_Requirement_
Using the listing below, copy every line that mentions "sessions".

_Records shown_
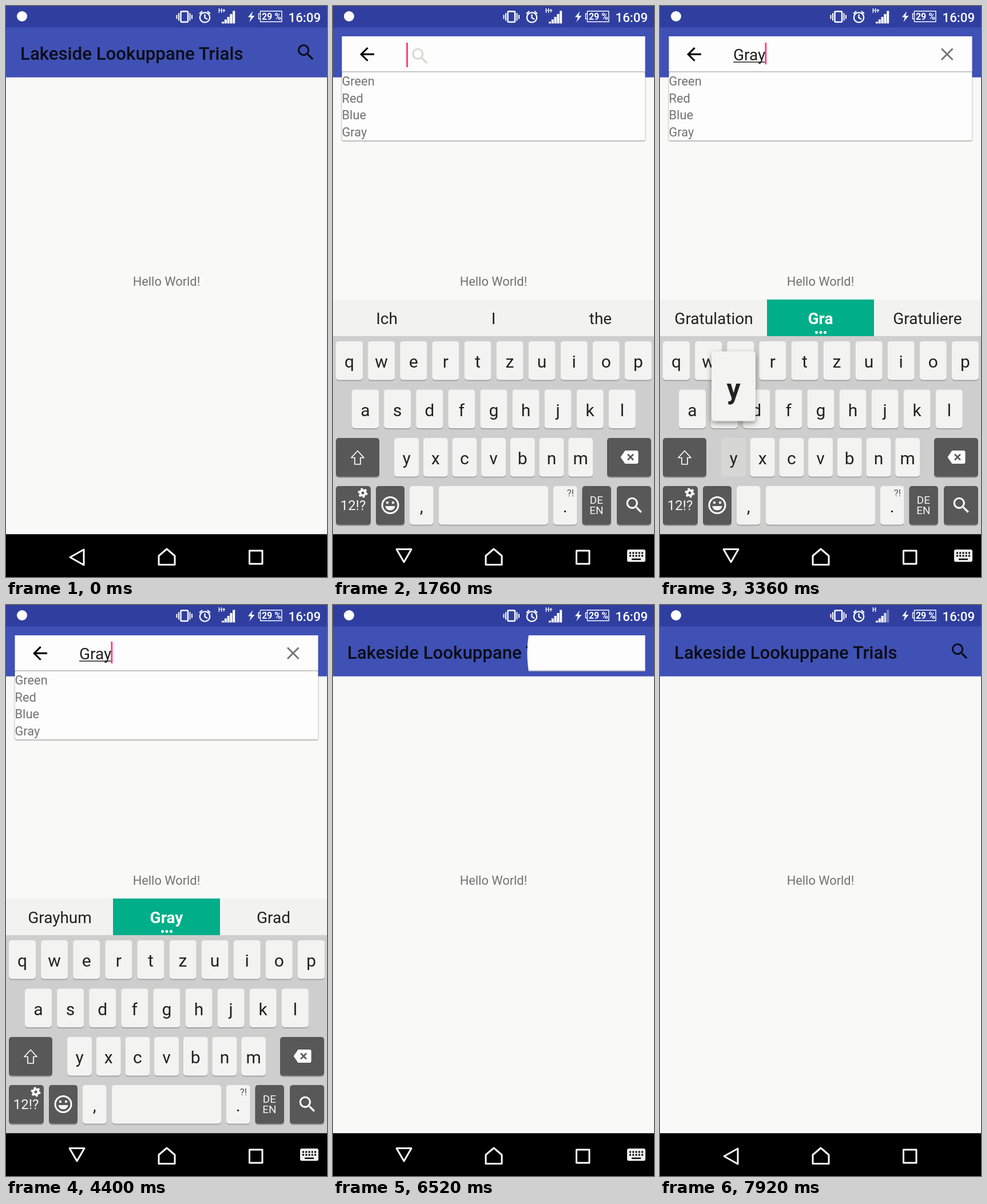
Write an HTML page that moves like this. It is 561 by 998 pixels and loops after 7960 ms.

```html
<!DOCTYPE html>
<html lang="en">
<head>
<meta charset="utf-8">
<title>Search bar demo</title>
<style>
html, body { margin: 0; width: 100%; height: 100%; overflow: hidden; background: #f9f9f8; }
svg { display: block; font-family: Roboto, sans-serif; }
body > svg { width: 100vw; height: 100vh; }
.mid { text-anchor: middle; }
.small { font-size: 21.8px; fill: #727272; }
.line { fill: none; stroke: #fff; stroke-width: 3; stroke-linejoin: round; }
#kb { font-size: 30px; fill: #212121; }
#kb .word { font-size: 28px; }
#popup { filter: drop-shadow(0 4px 5px #0006); }
#sheet { filter: drop-shadow(0 1px 1px #0007); }
</style>
</head>
<body>
<svg viewBox="0 0 561 998">
  <defs>
    <path id="lens" d="M15.5 14h-.79l-.28-.27A6.47 6.47 0 0 0 16 9.5 6.5 6.5 0 1 0 9.5 16c1.61 0 3.09-.59 4.23-1.57l.27.28v.79l5 4.99L20.49 19zm-6 0a4.5 4.5 0 1 1 0-9 4.5 4.5 0 0 1 0 9z"/>
    <clipPath id="reveal"><circle id="hole" cx="545" cy="84"/></clipPath>
  </defs>
  <rect width="561" height="998" fill="#f9f9f8"/>
  <rect width="561" height="124.7" fill="#3f51b5"/>
  <rect width="561" height="37.5" fill="#303f9f"/>

  <g id="status" fill="#fff">
    <circle cx="28" cy="18" r="9"/>
    <rect x="305.5" y="9.5" width="12.5" height="18.5" rx="1.5" class="line" style="stroke-width:2.5"/>
    <path d="M302 12.5v13M298.5 15.5v7M321.5 12.5v13M325 15.5v7" class="line" style="stroke-width:2"/>
    <g class="line" style="stroke-width:2.3">
      <circle cx="347.5" cy="20" r="8.7"/>
      <path d="M347.5 14.5v6l4.5 2.7M338 13.5l5-4.5M357 13.5l-5-4.5"/>
    </g>
    <text id="net" x="371" y="12" font-size="10" font-weight="700">H+</text>
    <g id="bars"></g>
    <path d="M431.5 9l-8.5 10.5h5l-2.5 8.500 9-11h-5.5z"/>
    <path d="M444.5 9h37.500v18.500h-37.500zM444 13.500h-2.500v9h2.500" class="line" style="stroke-width:1.4"/>
    <text x="464" y="24" class="mid" font-size="16" font-weight="700">29 %</text>
    <text x="493.5" y="27.7" font-size="22.3" font-weight="500">16:09</text>
  </g>

  <text x="25" y="94" font-size="31.2" font-weight="500" fill="#0b0d17">Lakeside Lookuppane Trials</text>
  <use href="#lens" transform="translate(505.3 62.3) scale(1.558)" fill="#0b0d17"/>
  <text x="280.5" y="489" class="mid small">Hello World!</text>

  <g id="list">
    <rect id="sheet" x="15.5" y="115" width="530" rx="3" fill="#fdfdfd"/>
    <svg id="rows" x="15.5" y="115" width="530" class="small"></svg>
  </g>

  <g clip-path="url(#reveal)">
    <rect x="15.5" y="53" width="530" height="62.3" fill="#fdfdfd"/>
    <g id="field">
      <path d="M15.5 115h530" stroke="#b4b4b4" stroke-width="1.5"/>
      <path transform="translate(40.8 65.7) scale(1.558)" d="M20 11H7.83l5.59-5.59L12 4l-8 8 8 8 1.41-1.41L7.83 13H20z"/>
      <use id="hint" href="#lens" transform="translate(133.5 69) scale(1.558)" fill="#d8d8d5"/>
      <text id="query" x="128" y="94.5" font-size="28" fill="#212121"></text>
      <path id="under" stroke="#212121" stroke-width="1.6"/>
      <path id="clear" d="M492 74.5l19.5 19.5M511.5 74.5l-19.5 19.5" stroke="#757575" stroke-width="3"/>
      <rect id="cursor" y="64" width="3" fill="#ff4081"/>
    </g>
  </g>

  <g id="kb">
    <rect y="513" width="561" height="64" fill="#f2f3f0"/>
    <rect y="577" width="561" height="347" fill="#cecece"/>
    <g id="pick">
      <rect x="187" y="513" width="187" height="64" fill="#00ae8a"/>
      <path d="M273.5 570.5h.01M281 570.5h.01M288.5 570.5h.01" stroke="#fff" stroke-width="5" stroke-linecap="round"/>
    </g>
    <g id="words" class="mid word"></g>
    <g id="keys" class="mid"></g>
    <path id="shift" d="M43 777.5l11 12h-6v11.5h-10v-11.5h-6z" class="line" style="stroke-width:1.7"/>
    <path d="M502.5 788.5l8-11.5h20q3 0 3 3v17q0 3-3 3h-20z" fill="#fff"/>
    <path d="M515 783.5l10 10M525 783.5l-10 10" stroke="#555" stroke-width="2.5"/>
    <g fill="#f4f4f4" class="mid">
      <text x="35" y="881" font-size="24">12!?</text>
      <circle cx="52" cy="851" r="4.5" fill="none" stroke="#fff" stroke-width="4"/>
      <circle cx="52" cy="851" r="7" fill="none" stroke="#fff" stroke-width="3" stroke-dasharray="3.66"/>
      <circle cx="100" cy="872.5" r="14" class="line"/>
      <circle cx="95" cy="868" r="2.3"/><circle cx="105" cy="868" r="2.3"/>
      <path d="M91.5 874h17a8.5 7.5 0 0 1-17 0z"/>
      <text x="460.5" y="869.5" font-size="19">DE</text>
      <text x="460.5" y="888" font-size="19">EN</text>
      <use href="#lens" transform="translate(508 854) scale(1.558)" fill="#fff"/>
    </g>
    <text x="415" y="857" class="mid" font-size="17" fill="#555">?!</text>
    <g id="popup">
      <rect x="-38.5" width="77" height="122" rx="5" fill="#f3f4f1"/>
      <text id="big" y="82" class="mid" font-size="48" font-weight="700"></text>
    </g>
  </g>

  <rect y="923.2" width="561" height="74.8"/>
  <path id="back" class="line"/>
  <path d="M267 976.5v-15.500l14-12 14 12v15.500zM425.500 952h22.500v23h-22.500z" class="line"/>
  <g id="ime">
    <rect x="514" y="950" width="32" height="21.5" rx="3" fill="#f2f2f2"/>
    <path d="M518 956h24M518 961h24" stroke="#000" stroke-width="3" stroke-dasharray="3 2.25"/>
    <path d="M522 967h16" stroke="#000" stroke-width="2.5"/>
  </g>
</svg>

<script>
const LOOP = 7960, STEP = 40;
const $ = id => document.getElementById(id);
const clamp = x => Math.min(1, Math.max(0, x));
const ease = x => (1 - Math.cos(Math.PI * clamp(x))) / 2;
const show = (id, on) => $(id).style.display = on ? '' : 'none';

function add(parent, tag, attrs, text) {
  const el = document.createElementNS('http://www.w3.org/2000/svg', tag);
  for (const k in attrs) el.setAttribute(k, attrs[k]);
  if (text) el.textContent = text;
  return parent.appendChild(el);
}

// Keyboard
const keys = {};
function key(name, x, y, w, dark) {
  const box = { x, y, width: w, height: 67.5, rx: 5 };
  const shade = add($('keys'), 'rect', { ...box, y: y + 2, fill: dark ? '#8d8d8d' : '#a6a6a6' });
  const face = add($('keys'), 'rect', { ...box, fill: dark ? '#585858' : '#f3f4f1' });
  const label = name.length === 1 &&
    add($('keys'), 'text', { x: x + w / 2, y: y + 46 }, name);
  keys[name] = { cx: x + w / 2, y, face, shade, label };
}
const row = (chars, x, y, pitch, w) => [...chars].forEach((c, i) => key(c, x + i * pitch, y, w));
row('qwertzuiop', 5, 586, 56.1, 47);
row('asdfghjkl', 33, 670.5, 56.1, 47);
row('yxcvbnm', 107, 755, 50.7, 43);
key('shift', 5, 755, 76, true);
key('delete', 479, 755, 77, true);
key('digits', 5, 839, 61, true);
key('smile', 75, 839, 50, true);
key(',', 134, 839, 41.5);
key('space', 185, 839, 191);
key('.', 385, 839, 41.5);
key('lang', 435.5, 839, 50.5, true);
key('search', 496, 839, 60, true);

const words = [94, 280.5, 467.5].map(x => add($('words'), 'text', { x, y: 556 }));
const bars = [3, 7, 11.5, 16.5, 22].map((h, i) =>
  add($('bars'), 'rect', { x: 377 + i * 4.8, y: 30.5 - h, width: 4, height: h }));
['Green', 'Red', 'Blue', 'Gray', 'Gray'].forEach((s, i) =>
  add($('rows'), 'text', { x: 0, y: 24 + i * 29.6 }, s));

// Pressed letters: key, popup start, commit, popup end
const presses = [
  ['g', 2640, 2680, 2800],
  ['r', 2840, 2920, 3000],
  ['a', 3040, 3120, 3240],
  ['y', 3280, 3360, 3520],
];
const guesses = [
  [0, 'Ich', 'I', 'the'],
  [2720, 'Gut', 'G', 'Good'],
  [2960, 'Groß', 'Gr', 'Great'],
  [3160, 'Gratulation', 'Gra', 'Gratuliere'],
  [3400, 'Grayhum', 'Gray', 'Grad'],
  [5680, 'Ich', 'I', 'the'],
];
const sessions = [
  { open: 720, close: 5240, rows: 4 },
  { open: 6320, close: 7320, rows: 5 },
];

function drawBar(t, s) {
  const closing = t >= s.close + 22;
  const p = closing ? 1 - ease((t - s.close - 22) / 400) : ease((t - s.open - 29) / 400);
  $('hole').setAttribute('r', 531 * p);
  show('field', !closing);

  const drop = ease((t - s.open - 429) / 290);
  const h = (s.rows * 29.6 + 1.5) * drop;
  show('list', drop > 0 && !closing);
  $('sheet').setAttribute('height', h);
  $('rows').setAttribute('height', h);

  const n = s.rows === 4 ? presses.filter(k => t >= k[2]).length : 0;
  $('query').textContent = 'Gray'.slice(0, n);
  const w = n ? $('query').getComputedTextLength() : 0;
  $('under').setAttribute('d', n ? `M128 98h${w}` : '');
  show('hint', !n);
  show('clear', n);

  const since = n ? t - presses[n - 1][2] : t - s.open;
  show('cursor', Math.floor(since / 520) % 2 === 0);
  $('cursor').setAttribute('x', 128 + w - (n ? 1 : 0));
  $('cursor').setAttribute('height', n ? 38 : 43);
}

function drawKeyboard(t, s) {
  const enter = clamp((t - s.open - 220) / 220), leave = clamp((t - s.close - 180) / 160);
  const vis = enter * (1 - leave);
  show('kb', vis > 0);
  $('kb').style.opacity = vis;
  const lift = (1 - enter) ** 2 + leave ** 2;
  $('kb').setAttribute('transform', `translate(0 ${40 * lift})`);

  const upper = t >= 2320 && t < 2680;
  for (const c in keys) {
    const k = keys[c];
    if (k.label) k.label.textContent = upper ? c.toUpperCase() : c;
    k.face.style.opacity = k.shade.style.opacity = 1;
  }
  $('shift').style.fill = upper ? '#fff' : 'none';
  const tap = (from, to) => t >= from && t < to ? Math.sin(Math.PI * (t - from + 20) / (to - from + 20)) : 0;
  keys.shift.face.style.opacity = 1 - .35 * tap(2280, 2400);
  keys.search.face.style.opacity = 1 - .35 * tap(3840, 4160);

  const press = presses.find(k => t >= k[1] && t < k[3]);
  show('popup', press);
  if (press) {
    const [c, , , end] = press, k = keys[c];
    k.face.style.opacity = .2;
    k.shade.style.opacity = 0;
    $('popup').setAttribute('transform', `translate(${k.cx} ${k.y - 151.5})`);
    $('popup').style.opacity = clamp((end - t) / 100);
    $('big').textContent = c === 'g' ? 'G' : c;
  }

  const [from, ...guess] = guesses.filter(g => t >= g[0]).pop();
  const typed = from > 0 && from < 5680;
  show('pick', typed);
  words.forEach((el, i) => el.textContent = guess[i]);
  words[1].style.fill = typed ? '#fff' : '';
  words[1].style.fontWeight = typed ? 700 : 400;
}

function draw(t) {
  const s = sessions[t < 5800 ? 0 : 1];
  drawBar(t, s);
  drawKeyboard(t, s);
  const up = t >= s.open + 160 && t < s.close + 120;
  $('back').setAttribute('d', up ? 'M111 949.5h26l-13 22.5z' : 'M112 963.5l24-13.5v27z');
  show('ime', up);
  $('net').textContent = t >= 7880 ? 'H' : 'H+';
  bars.forEach((b, i) => b.style.opacity = t >= 7920 && i > 2 ? (i === 3 ? .8 : .35) : 1);
}

const start = performance.now();
function tick() {
  const t = (performance.now() - start) % LOOP;
  draw(Math.floor(t / STEP) * STEP);
  requestAnimationFrame(tick);
}
tick();
</script>
</body>
</html>
```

_Written reply_
const sessions = [
  const s = sessions[t < 5800 ? 0 : 1];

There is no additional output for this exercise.